(Collected data)
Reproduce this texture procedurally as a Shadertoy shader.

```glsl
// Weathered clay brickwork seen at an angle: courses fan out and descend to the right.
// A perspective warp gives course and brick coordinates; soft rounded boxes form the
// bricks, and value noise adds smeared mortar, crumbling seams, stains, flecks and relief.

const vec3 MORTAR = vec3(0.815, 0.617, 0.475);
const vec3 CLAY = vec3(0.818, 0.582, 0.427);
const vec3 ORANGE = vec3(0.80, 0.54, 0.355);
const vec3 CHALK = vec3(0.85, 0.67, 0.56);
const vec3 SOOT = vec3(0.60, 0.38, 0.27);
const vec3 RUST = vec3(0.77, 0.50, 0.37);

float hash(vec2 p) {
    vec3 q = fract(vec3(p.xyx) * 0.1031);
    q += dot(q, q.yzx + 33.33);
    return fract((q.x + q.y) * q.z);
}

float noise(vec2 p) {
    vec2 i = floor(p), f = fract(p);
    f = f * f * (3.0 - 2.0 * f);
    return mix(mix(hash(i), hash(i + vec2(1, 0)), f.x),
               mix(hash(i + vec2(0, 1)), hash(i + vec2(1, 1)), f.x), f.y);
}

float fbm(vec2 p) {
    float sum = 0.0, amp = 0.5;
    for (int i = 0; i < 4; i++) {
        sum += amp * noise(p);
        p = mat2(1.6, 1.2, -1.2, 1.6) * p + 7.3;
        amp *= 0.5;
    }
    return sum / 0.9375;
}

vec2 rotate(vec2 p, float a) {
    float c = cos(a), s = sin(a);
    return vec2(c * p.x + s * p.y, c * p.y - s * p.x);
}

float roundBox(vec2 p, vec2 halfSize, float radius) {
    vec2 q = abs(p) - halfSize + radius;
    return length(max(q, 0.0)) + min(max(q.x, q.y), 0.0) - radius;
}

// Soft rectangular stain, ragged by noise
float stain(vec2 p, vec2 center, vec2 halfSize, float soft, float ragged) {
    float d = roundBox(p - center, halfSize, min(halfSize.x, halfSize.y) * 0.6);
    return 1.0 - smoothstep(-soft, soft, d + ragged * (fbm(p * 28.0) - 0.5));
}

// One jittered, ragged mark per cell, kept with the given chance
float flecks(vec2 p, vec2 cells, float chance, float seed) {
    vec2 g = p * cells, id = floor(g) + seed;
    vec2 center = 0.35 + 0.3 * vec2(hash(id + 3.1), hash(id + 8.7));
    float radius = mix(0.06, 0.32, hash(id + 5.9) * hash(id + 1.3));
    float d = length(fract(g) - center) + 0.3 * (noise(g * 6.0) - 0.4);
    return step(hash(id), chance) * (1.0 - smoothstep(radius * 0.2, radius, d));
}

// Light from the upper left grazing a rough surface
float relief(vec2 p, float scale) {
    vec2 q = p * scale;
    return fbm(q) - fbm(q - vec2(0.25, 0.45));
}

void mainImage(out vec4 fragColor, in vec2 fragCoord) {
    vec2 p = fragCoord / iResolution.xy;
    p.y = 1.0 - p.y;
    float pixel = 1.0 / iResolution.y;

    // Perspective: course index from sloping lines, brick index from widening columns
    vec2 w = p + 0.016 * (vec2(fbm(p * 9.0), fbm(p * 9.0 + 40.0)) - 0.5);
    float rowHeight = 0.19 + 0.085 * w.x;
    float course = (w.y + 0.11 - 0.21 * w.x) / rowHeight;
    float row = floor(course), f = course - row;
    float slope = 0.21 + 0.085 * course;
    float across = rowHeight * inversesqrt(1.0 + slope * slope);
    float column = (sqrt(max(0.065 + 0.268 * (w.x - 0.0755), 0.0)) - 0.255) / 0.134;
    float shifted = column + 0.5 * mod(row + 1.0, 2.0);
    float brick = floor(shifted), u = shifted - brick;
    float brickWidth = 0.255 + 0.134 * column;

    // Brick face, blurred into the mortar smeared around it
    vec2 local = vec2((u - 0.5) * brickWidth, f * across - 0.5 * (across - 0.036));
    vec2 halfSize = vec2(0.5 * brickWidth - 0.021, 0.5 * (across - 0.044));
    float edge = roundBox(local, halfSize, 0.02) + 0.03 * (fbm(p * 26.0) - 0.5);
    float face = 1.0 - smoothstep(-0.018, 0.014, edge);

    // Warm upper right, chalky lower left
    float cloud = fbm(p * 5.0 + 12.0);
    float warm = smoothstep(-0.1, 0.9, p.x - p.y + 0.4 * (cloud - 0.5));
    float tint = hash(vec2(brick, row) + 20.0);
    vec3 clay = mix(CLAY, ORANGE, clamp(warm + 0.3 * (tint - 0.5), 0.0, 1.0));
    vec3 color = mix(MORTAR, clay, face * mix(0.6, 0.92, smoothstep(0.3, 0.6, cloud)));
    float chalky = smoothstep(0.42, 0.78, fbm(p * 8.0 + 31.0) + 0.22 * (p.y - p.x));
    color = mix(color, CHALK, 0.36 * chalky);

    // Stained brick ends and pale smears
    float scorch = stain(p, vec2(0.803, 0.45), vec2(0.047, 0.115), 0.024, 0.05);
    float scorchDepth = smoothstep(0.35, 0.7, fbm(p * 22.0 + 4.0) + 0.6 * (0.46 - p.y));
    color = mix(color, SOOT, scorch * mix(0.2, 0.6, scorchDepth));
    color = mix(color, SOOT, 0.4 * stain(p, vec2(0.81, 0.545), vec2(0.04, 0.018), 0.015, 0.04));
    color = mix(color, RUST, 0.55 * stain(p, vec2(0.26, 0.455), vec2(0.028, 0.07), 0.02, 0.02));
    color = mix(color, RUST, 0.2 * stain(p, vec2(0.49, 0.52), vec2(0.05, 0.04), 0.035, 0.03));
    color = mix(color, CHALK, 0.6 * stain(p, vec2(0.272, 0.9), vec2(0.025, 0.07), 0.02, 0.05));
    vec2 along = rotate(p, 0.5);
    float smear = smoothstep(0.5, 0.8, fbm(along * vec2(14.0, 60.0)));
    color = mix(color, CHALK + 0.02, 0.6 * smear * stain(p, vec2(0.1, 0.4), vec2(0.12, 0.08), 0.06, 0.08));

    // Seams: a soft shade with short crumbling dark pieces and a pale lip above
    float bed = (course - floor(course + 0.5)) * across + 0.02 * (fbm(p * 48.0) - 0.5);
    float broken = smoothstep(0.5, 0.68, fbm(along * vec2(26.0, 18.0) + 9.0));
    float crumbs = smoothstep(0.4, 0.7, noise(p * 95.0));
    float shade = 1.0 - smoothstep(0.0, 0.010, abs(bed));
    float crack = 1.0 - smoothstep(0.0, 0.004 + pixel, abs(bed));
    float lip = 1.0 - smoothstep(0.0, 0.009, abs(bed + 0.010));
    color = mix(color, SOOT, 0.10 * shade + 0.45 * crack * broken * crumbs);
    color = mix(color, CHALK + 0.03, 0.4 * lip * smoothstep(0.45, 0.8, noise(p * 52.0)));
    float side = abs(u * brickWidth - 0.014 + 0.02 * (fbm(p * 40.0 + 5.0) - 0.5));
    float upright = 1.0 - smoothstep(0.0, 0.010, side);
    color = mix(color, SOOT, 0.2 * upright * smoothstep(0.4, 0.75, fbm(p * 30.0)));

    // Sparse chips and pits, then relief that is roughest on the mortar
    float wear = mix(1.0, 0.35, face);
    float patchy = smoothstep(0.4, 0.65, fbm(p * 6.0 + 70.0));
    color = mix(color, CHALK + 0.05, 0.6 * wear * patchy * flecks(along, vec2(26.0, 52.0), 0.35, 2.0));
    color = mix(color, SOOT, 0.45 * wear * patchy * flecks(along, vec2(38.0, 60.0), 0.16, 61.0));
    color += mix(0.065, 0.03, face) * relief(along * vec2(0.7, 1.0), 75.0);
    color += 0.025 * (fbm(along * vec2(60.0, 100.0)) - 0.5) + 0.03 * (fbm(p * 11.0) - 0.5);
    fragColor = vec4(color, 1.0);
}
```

* **WHAT YOU NEED TO DO**
When a line contains the string "patchy", copy it from the records.

* **OUTPUT**
    float patchy = smoothstep(0.4, 0.65, fbm(p * 6.0 + 70.0));
    color = mix(color, CHALK + 0.05, 0.6 * wear * patchy * flecks(along, vec2(26.0, 52.0), 0.35, 2.0));
    color = mix(color, SOOT, 0.45 * wear * patchy * flecks(along, vec2(38.0, 60.0), 0.16, 61.0));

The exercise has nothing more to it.